◆ PROBLEM STATEMENT
Every entry should come back exactly as written, minus the pictures.

◆ AVAILABLE DATA
________________________

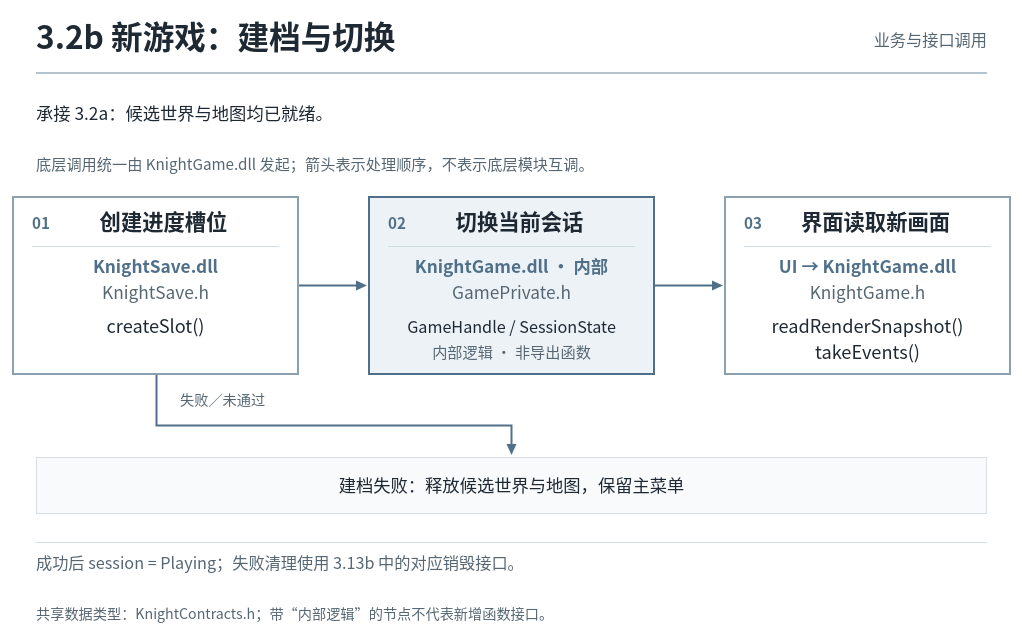
<!DOCTYPE html>
<html lang="zh-CN">
<head>
<meta charset="utf-8">
<title>3.2b 新游戏：建档与切换</title>
<style>
  :root {
    --ink: #1f2933;
    --muted: #566773;
    --accent: #50708a;
    --card-line: #8ca1b0;
    --rule: #b5c3ce;
    --hairline: #d0dde3;
    --active-fill: #edf2f6;
    --panel-fill: #f8fafc;
    --paper: #ffffff;
  }
  * { box-sizing: border-box; margin: 0; padding: 0; }
  html, body { width: 1022px; height: 635px; overflow: hidden; }
  body {
    position: relative;
    background: var(--paper);
    color: var(--ink);
    font-family: "Noto Sans CJK SC", "Noto Sans", sans-serif;
    white-space: nowrap;
  }
  .page-header, .intro, .note, .failure, .page-footer { margin-left: 36px; width: 951px; }
  .page-header {
    display: flex;
    justify-content: space-between;
    align-items: center;
    height: 74px;
    padding-bottom: 2px;
    border-bottom: 2px solid var(--rule);
  }
  h1 { font-size: 31.6px; line-height: 46px; font-weight: 700; }
  .section { margin-top: 8px; font-size: 16.2px; line-height: 24px; color: var(--muted); }
  .intro { margin-top: 26px; font-size: 17.3px; line-height: 26px; }
  .note { margin-top: 25px; font-size: 15.2px; line-height: 24px; color: var(--muted); }

  .steps {
    display: grid;
    grid-template-columns: repeat(3, 287px);
    column-gap: 69px;
    margin: 21px 0 0 12px;
    height: 179px;
  }
  .step {
    padding: 0 18px;
    border: 2px solid var(--card-line);
    background: var(--paper);
    text-align: center;
  }
  .step.active { border-color: var(--accent); background: var(--active-fill); }
  .step-head {
    display: flex;
    align-items: center;
    height: 49px;
    margin-bottom: 6px;
    padding-bottom: 2px;
    border-bottom: 1px solid var(--hairline);
  }
  .number { width: 16px; font-size: 15.2px; line-height: 24px; font-weight: 700; color: var(--accent); padding-top: 2px; }
  h2 { flex: 1; font-size: 21.3px; line-height: 32px; font-weight: 700; }
  .module, .header-file { font-size: 17.3px; line-height: 26px; }
  .module { font-weight: 700; color: var(--accent); }
  .header-file { color: var(--muted); }
  .calls { margin-top: 7px; font-size: 18.2px; line-height: 26px; }
  .state { margin-top: 8px; font-size: 16.2px; line-height: 26px; }
  .remark { font-size: 15.2px; line-height: 25px; color: var(--muted); }

  .connectors { position: absolute; left: 0; top: 0; }
  .branch-label {
    position: absolute;
    left: 180px;
    top: 388px;
    font-size: 14.2px;
    line-height: 22px;
    color: var(--muted);
  }
  .failure {
    display: flex;
    justify-content: center;
    align-items: center;
    height: 57px;
    margin-top: 82px;
    padding-bottom: 2px;
    border: 1px solid #d6dee3;
    background: var(--panel-fill);
    font-size: 17.3px;
    line-height: 26px;
  }
  .page-footer {
    margin-top: 28px;
    padding-top: 7px;
    border-top: 1px solid var(--hairline);
    color: var(--muted);
  }
  .outcome { font-size: 16.2px; line-height: 24px; }
  .footnote { margin-top: 28px; font-size: 14.2px; line-height: 22px; }
</style>
</head>
<body>
  <header class="page-header">
    <h1>3.2b 新游戏：建档与切换</h1>
    <p class="section">业务与接口调用</p>
  </header>
  <p class="intro">承接 3.2a：候选世界与地图均已就绪。</p>
  <p class="note">底层调用统一由 KnightGame.dll 发起；箭头表示处理顺序，不表示底层模块互调。</p>

  <main>
    <div class="steps">
      <section class="step">
        <div class="step-head"><span class="number">01</span><h2>创建进度槽位</h2></div>
        <p class="module">KnightSave.dll</p>
        <p class="header-file">KnightSave.h</p>
        <p class="calls">createSlot()</p>
      </section>
      <section class="step active">
        <div class="step-head"><span class="number">02</span><h2>切换当前会话</h2></div>
        <p class="module">KnightGame.dll ・ 内部</p>
        <p class="header-file">GamePrivate.h</p>
        <p class="state">GameHandle / SessionState</p>
        <p class="remark">内部逻辑 ・ 非导出函数</p>
      </section>
      <section class="step">
        <div class="step-head"><span class="number">03</span><h2>界面读取新画面</h2></div>
        <p class="module">UI → KnightGame.dll</p>
        <p class="header-file">KnightGame.h</p>
        <p class="calls">readRenderSnapshot()<br>takeEvents()</p>
      </section>
    </div>

    <svg class="connectors" width="1022" height="635" viewBox="0 0 1022 635" aria-hidden="true">
      <defs>
        <g id="next-arrow">
          <line x1="0" y1="0" x2="58" y2="0" stroke="var(--accent)" stroke-width="2"/>
          <polygon points="57,-5 68,0 57,5" fill="var(--accent)"/>
        </g>
      </defs>
      <use href="#next-arrow" x="299" y="285.5"/>
      <use href="#next-arrow" x="655" y="285.5"/>
      <polyline points="156.5,375 156.5,425.5 511.5,425.5 511.5,445" fill="none" stroke="var(--accent)" stroke-width="2"/>
      <polygon points="506.5,444 516.5,444 511.5,455" fill="var(--accent)"/>
    </svg>
    <p class="branch-label">失败／未通过</p>

    <p class="failure">建档失败：释放候选世界与地图，保留主菜单</p>
  </main>

  <footer class="page-footer">
    <p class="outcome">成功后 session = Playing；失败清理使用 3.13b 中的对应销毁接口。</p>
    <p class="footnote">共享数据类型：KnightContracts.h；带“内部逻辑”的节点不代表新增函数接口。</p>
  </footer>
</body>
</html>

________________________

◆ PROBLEM SOLUTION
<!DOCTYPE html>
<html lang="zh-CN">
<head>
<meta charset="utf-8">
<title>3.2b 新游戏：建档与切换</title>
<style>
  :root {
    --ink: #1f2933;
    --muted: #566773;
    --accent: #50708a;
    --card-line: #8ca1b0;
    --rule: #b5c3ce;
    --hairline: #d0dde3;
    --active-fill: #edf2f6;
    --panel-fill: #f8fafc;
    --paper: #ffffff;
  }
  * { box-sizing: border-box; margin: 0; padding: 0; }
  html, body { width: 1022px; height: 635px; overflow: hidden; }
  body {
    position: relative;
    background: var(--paper);
    color: var(--ink);
    font-family: "Noto Sans CJK SC", "Noto Sans", sans-serif;
    white-space: nowrap;
  }
  .page-header, .intro, .note, .failure, .page-footer { margin-left: 36px; width: 951px; }
  .page-header {
    display: flex;
    justify-content: space-between;
    align-items: center;
    height: 74px;
    padding-bottom: 2px;
    border-bottom: 2px solid var(--rule);
  }
  h1 { font-size: 31.6px; line-height: 46px; font-weight: 700; }
  .section { margin-top: 8px; font-size: 16.2px; line-height: 24px; color: var(--muted); }
  .intro { margin-top: 26px; font-size: 17.3px; line-height: 26px; }
  .note { margin-top: 25px; font-size: 15.2px; line-height: 24px; color: var(--muted); }

  .steps {
    display: grid;
    grid-template-columns: repeat(3, 287px);
    column-gap: 69px;
    margin: 21px 0 0 12px;
    height: 179px;
  }
  .step {
    padding: 0 18px;
    border: 2px solid var(--card-line);
    background: var(--paper);
    text-align: center;
  }
  .step.active { border-color: var(--accent); background: var(--active-fill); }
  .step-head {
    display: flex;
    align-items: center;
    height: 49px;
    margin-bottom: 6px;
    padding-bottom: 2px;
    border-bottom: 1px solid var(--hairline);
  }
  .number { width: 16px; font-size: 15.2px; line-height: 24px; font-weight: 700; color: var(--accent); padding-top: 2px; }
  h2 { flex: 1; font-size: 21.3px; line-height: 32px; font-weight: 700; }
  .module, .header-file { font-size: 17.3px; line-height: 26px; }
  .module { font-weight: 700; color: var(--accent); }
  .header-file { color: var(--muted); }
  .calls { margin-top: 7px; font-size: 18.2px; line-height: 26px; }
  .state { margin-top: 8px; font-size: 16.2px; line-height: 26px; }
  .remark { font-size: 15.2px; line-height: 25px; color: var(--muted); }

  .connectors { position: absolute; left: 0; top: 0; }
  .branch-label {
    position: absolute;
    left: 180px;
    top: 388px;
    font-size: 14.2px;
    line-height: 22px;
    color: var(--muted);
  }
  .failure {
    display: flex;
    justify-content: center;
    align-items: center;
    height: 57px;
    margin-top: 82px;
    padding-bottom: 2px;
    border: 1px solid #d6dee3;
    background: var(--panel-fill);
    font-size: 17.3px;
    line-height: 26px;
  }
  .page-footer {
    margin-top: 28px;
    padding-top: 7px;
    border-top: 1px solid var(--hairline);
    color: var(--muted);
  }
  .outcome { font-size: 16.2px; line-height: 24px; }
  .footnote { margin-top: 28px; font-size: 14.2px; line-height: 22px; }
</style>
</head>
<body>
  <header class="page-header">
    <h1>3.2b 新游戏：建档与切换</h1>
    <p class="section">业务与接口调用</p>
  </header>
  <p class="intro">承接 3.2a：候选世界与地图均已就绪。</p>
  <p class="note">底层调用统一由 KnightGame.dll 发起；箭头表示处理顺序，不表示底层模块互调。</p>

  <main>
    <div class="steps">
      <section class="step">
        <div class="step-head"><span class="number">01</span><h2>创建进度槽位</h2></div>
        <p class="module">KnightSave.dll</p>
        <p class="header-file">KnightSave.h</p>
        <p class="calls">createSlot()</p>
      </section>
      <section class="step active">
        <div class="step-head"><span class="number">02</span><h2>切换当前会话</h2></div>
        <p class="module">KnightGame.dll ・ 内部</p>
        <p class="header-file">GamePrivate.h</p>
        <p class="state">GameHandle / SessionState</p>
        <p class="remark">内部逻辑 ・ 非导出函数</p>
      </section>
      <section class="step">
        <div class="step-head"><span class="number">03</span><h2>界面读取新画面</h2></div>
        <p class="module">UI → KnightGame.dll</p>
        <p class="header-file">KnightGame.h</p>
        <p class="calls">readRenderSnapshot()<br>takeEvents()</p>
      </section>
    </div>

    <svg class="connectors" width="1022" height="635" viewBox="0 0 1022 635" aria-hidden="true">
      <defs>
        <g id="next-arrow">
          <line x1="0" y1="0" x2="58" y2="0" stroke="var(--accent)" stroke-width="2"/>
          <polygon points="57,-5 68,0 57,5" fill="var(--accent)"/>
        </g>
      </defs>
      <use href="#next-arrow" x="299" y="285.5"/>
      <use href="#next-arrow" x="655" y="285.5"/>
      <polyline points="156.5,375 156.5,425.5 511.5,425.5 511.5,445" fill="none" stroke="var(--accent)" stroke-width="2"/>
      <polygon points="506.5,444 516.5,444 511.5,455" fill="var(--accent)"/>
    </svg>
    <p class="branch-label">失败／未通过</p>

    <p class="failure">建档失败：释放候选世界与地图，保留主菜单</p>
  </main>

  <footer class="page-footer">
    <p class="outcome">成功后 session = Playing；失败清理使用 3.13b 中的对应销毁接口。</p>
    <p class="footnote">共享数据类型：KnightContracts.h；带“内部逻辑”的节点不代表新增函数接口。</p>
  </footer>
</body>
</html>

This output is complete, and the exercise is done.